      Kristen Howe 2 years ago from Northeast Ohio

      Great tips on how to get a good night's sleep, whether you have a cold or not. Voted up for useful!

    • favored profile image

      Fay Favored 3 years ago from USA

      Appreciate the information. I know that if I eat too late I can't sleep.

    • daisyjae profile image
      Author

      daisyjae 4 years ago from Canada

      I'm glad you found it useful, express10, thanks for commenting.

    • Express10 profile image

      H C Palting 4 years ago from East Coast

      Complete darkness in your bedroom, vigorous exercise, and following a sleep schedule are the best tips. One of the reasons for the rise in insomnia can be attributed to the fact that many people sit for much of the day and get little exercise. Then this is compounded by t.v.'s, iPads, alarm clocks, and mobile phones in the bedroom. This is a useful hub.

    • daisyjae profile image
      Author

      daisyjae 5 years ago from Canada

      Thanks for your kind comments, Rolly.

    • Rolly A Chabot profile image

      Rolly A Chabot 5 years ago from Alberta Canada

      Excellent tips and you have put this together with great care... Thank you.

      Rolly

    • daisyjae profile image
      Author

      daisyjae 5 years ago from Canada

      Yes it is, arun. Thanks for stopping by.

    • profile image

      arun 5 years ago

      yoga is really helpful believe me.

    • daisyjae profile image
      Author

      daisyjae 6 years ago from Canada

      Your welcome, ken, i hope my tips help.

    • KenWu profile image
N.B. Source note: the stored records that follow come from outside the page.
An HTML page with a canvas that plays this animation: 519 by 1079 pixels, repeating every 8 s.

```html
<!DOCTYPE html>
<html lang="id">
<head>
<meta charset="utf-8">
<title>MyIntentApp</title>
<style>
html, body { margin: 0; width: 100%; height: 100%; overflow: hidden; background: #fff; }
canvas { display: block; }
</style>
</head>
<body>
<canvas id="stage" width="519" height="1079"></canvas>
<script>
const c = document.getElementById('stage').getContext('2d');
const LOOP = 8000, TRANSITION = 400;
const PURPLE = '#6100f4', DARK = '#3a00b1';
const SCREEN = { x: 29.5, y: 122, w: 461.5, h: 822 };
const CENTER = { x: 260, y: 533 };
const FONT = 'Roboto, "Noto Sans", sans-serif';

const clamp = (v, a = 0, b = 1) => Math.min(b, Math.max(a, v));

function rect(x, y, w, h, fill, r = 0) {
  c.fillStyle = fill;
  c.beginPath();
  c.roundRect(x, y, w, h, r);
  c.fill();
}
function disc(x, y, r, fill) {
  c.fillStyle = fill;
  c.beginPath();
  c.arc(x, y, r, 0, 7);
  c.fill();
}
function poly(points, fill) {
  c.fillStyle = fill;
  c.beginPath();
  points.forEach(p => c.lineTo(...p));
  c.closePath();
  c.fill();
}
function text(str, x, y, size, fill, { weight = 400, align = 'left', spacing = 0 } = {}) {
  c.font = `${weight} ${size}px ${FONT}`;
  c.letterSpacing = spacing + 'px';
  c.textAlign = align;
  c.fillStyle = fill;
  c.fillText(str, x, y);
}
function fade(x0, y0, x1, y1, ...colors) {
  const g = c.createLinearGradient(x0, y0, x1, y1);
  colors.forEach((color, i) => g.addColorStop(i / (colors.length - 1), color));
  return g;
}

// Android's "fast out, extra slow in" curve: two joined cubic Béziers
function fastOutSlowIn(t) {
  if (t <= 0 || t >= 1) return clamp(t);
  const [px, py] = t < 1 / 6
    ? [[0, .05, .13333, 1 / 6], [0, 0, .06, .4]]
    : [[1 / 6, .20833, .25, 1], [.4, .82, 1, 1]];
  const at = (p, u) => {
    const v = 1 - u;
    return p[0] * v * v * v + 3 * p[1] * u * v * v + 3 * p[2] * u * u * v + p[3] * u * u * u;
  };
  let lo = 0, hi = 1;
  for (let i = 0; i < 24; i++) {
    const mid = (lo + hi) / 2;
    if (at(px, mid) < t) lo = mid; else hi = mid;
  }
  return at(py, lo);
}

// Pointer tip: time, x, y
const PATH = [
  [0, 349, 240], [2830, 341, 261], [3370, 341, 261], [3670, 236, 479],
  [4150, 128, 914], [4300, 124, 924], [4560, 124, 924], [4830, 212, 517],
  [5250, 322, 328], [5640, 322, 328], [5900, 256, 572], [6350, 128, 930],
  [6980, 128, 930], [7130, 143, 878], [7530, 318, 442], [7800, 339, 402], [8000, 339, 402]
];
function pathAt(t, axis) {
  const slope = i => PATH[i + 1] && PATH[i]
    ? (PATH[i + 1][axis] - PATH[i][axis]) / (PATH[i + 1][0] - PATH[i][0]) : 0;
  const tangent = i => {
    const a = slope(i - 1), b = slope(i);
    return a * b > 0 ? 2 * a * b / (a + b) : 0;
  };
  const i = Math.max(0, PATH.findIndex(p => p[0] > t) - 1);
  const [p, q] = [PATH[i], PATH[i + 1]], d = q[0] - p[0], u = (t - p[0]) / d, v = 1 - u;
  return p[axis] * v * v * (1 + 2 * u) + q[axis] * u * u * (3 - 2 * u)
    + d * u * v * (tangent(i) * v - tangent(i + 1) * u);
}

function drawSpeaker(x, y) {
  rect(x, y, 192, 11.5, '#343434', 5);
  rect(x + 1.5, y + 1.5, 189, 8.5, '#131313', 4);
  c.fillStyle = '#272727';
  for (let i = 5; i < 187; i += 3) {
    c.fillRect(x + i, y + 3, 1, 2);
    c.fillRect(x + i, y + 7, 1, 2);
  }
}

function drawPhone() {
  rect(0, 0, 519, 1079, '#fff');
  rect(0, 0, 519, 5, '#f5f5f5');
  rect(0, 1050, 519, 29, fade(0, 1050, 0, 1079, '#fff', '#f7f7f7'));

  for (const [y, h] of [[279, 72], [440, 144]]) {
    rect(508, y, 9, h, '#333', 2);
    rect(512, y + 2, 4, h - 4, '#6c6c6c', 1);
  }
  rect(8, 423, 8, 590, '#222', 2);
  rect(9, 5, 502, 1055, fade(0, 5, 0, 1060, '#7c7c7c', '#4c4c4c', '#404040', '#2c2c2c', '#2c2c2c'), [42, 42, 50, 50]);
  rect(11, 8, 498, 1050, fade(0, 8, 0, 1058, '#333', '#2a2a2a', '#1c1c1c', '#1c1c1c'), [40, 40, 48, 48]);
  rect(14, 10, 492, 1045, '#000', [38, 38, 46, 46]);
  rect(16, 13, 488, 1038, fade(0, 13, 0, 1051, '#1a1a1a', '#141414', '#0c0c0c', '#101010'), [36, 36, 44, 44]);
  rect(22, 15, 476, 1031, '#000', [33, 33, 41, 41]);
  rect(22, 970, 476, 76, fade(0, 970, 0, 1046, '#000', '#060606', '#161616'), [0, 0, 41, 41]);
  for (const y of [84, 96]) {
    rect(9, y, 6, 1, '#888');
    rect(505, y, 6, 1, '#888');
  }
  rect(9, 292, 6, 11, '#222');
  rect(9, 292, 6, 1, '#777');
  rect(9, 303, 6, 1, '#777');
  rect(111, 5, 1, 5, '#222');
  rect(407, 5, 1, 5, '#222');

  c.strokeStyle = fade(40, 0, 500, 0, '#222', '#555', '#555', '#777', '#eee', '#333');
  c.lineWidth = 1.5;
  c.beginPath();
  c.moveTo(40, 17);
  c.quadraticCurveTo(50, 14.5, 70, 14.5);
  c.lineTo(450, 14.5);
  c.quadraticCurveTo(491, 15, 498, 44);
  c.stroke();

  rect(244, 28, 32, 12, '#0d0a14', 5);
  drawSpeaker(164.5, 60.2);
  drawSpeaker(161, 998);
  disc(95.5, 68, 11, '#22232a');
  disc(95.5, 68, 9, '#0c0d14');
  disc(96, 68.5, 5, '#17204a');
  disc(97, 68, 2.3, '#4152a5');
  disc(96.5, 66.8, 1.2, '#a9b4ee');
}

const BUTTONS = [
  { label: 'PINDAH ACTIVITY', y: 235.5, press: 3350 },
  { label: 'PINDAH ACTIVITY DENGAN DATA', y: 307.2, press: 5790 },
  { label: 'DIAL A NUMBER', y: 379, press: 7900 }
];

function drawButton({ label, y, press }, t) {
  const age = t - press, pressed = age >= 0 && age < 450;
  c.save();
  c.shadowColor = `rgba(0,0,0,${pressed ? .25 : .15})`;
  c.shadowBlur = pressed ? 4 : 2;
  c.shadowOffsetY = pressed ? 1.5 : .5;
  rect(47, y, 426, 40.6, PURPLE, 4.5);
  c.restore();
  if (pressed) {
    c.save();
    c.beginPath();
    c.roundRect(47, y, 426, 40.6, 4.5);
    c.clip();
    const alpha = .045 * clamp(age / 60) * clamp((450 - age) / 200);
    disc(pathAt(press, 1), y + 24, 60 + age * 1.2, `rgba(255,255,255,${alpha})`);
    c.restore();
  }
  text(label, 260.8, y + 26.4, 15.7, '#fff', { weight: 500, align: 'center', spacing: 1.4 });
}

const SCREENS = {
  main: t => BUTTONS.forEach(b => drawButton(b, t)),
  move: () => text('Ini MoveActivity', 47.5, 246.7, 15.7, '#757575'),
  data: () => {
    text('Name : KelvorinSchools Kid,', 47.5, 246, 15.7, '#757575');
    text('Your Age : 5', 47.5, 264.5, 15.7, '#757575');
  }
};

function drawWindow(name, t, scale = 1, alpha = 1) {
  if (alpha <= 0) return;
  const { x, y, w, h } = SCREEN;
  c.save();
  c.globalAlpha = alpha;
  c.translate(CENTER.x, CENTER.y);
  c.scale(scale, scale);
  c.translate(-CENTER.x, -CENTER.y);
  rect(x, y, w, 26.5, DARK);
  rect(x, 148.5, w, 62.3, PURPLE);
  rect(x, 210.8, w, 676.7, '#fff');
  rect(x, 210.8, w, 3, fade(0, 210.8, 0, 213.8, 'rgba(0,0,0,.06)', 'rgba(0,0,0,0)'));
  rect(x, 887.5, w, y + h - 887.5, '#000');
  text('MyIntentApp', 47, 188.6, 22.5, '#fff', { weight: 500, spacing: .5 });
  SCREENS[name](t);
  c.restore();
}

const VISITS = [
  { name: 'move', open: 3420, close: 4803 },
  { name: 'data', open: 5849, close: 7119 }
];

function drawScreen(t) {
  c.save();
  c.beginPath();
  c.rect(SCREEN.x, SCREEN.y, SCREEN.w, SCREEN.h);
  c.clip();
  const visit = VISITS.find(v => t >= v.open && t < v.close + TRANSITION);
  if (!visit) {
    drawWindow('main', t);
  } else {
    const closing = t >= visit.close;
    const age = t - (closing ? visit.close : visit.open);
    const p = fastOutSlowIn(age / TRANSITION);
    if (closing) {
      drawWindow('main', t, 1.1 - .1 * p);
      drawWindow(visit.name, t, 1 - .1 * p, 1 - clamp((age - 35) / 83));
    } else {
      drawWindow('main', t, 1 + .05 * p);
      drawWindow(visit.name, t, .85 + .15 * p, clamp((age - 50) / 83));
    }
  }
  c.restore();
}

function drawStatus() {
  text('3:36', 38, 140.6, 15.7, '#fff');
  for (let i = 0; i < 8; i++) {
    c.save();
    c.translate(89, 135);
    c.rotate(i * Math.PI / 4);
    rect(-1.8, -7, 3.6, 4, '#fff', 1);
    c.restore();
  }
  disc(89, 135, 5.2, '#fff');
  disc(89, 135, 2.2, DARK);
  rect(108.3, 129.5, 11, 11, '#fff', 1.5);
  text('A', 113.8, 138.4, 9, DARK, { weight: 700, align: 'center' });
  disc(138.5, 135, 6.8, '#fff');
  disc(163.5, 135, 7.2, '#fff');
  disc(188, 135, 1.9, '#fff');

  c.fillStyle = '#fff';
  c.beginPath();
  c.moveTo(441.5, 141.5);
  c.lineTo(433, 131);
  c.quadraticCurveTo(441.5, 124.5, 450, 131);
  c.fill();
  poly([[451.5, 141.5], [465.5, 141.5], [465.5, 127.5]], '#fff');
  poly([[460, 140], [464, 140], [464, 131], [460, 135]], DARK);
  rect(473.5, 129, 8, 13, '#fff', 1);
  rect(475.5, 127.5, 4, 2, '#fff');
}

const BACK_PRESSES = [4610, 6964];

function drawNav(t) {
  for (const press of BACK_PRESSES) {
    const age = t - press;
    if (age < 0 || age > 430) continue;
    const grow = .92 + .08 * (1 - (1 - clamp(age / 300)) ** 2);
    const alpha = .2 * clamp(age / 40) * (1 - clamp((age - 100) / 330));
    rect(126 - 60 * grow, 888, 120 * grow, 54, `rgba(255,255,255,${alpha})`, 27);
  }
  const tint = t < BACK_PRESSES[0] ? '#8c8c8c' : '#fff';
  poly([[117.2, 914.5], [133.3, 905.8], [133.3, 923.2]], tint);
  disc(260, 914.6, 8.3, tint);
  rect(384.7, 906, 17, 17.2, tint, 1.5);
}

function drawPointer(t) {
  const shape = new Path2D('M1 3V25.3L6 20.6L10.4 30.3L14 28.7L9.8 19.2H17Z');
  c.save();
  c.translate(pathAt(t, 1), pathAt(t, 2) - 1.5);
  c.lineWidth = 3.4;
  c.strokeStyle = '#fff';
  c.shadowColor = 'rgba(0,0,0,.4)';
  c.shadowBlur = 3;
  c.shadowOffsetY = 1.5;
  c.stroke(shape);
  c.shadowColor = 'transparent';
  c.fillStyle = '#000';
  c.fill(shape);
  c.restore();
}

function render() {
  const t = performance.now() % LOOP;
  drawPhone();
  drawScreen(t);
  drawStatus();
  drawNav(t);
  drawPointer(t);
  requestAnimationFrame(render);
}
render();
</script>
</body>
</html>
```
      KenWu 6 years ago from Malaysia

      Thanks for the tips. I too suffer from insomnia.

    • daisyjae profile image
      Author

      daisyjae 6 years ago from Canada

      I hope you find my tips helpful, lilian1.

    • lilian1 profile image

      lilian1 6 years ago from Hertfordshire England

      Very good tips daisyjae will try some of these ...

    • daisyjae profile image
      Author

      daisyjae 7 years ago from Canada

      Glad you found it helpful, agvulpes.

    • agvulpes profile image

      Peter 7 years ago from Australia

      Thanks for these great tips I will bookmark this Hub for future reference :-)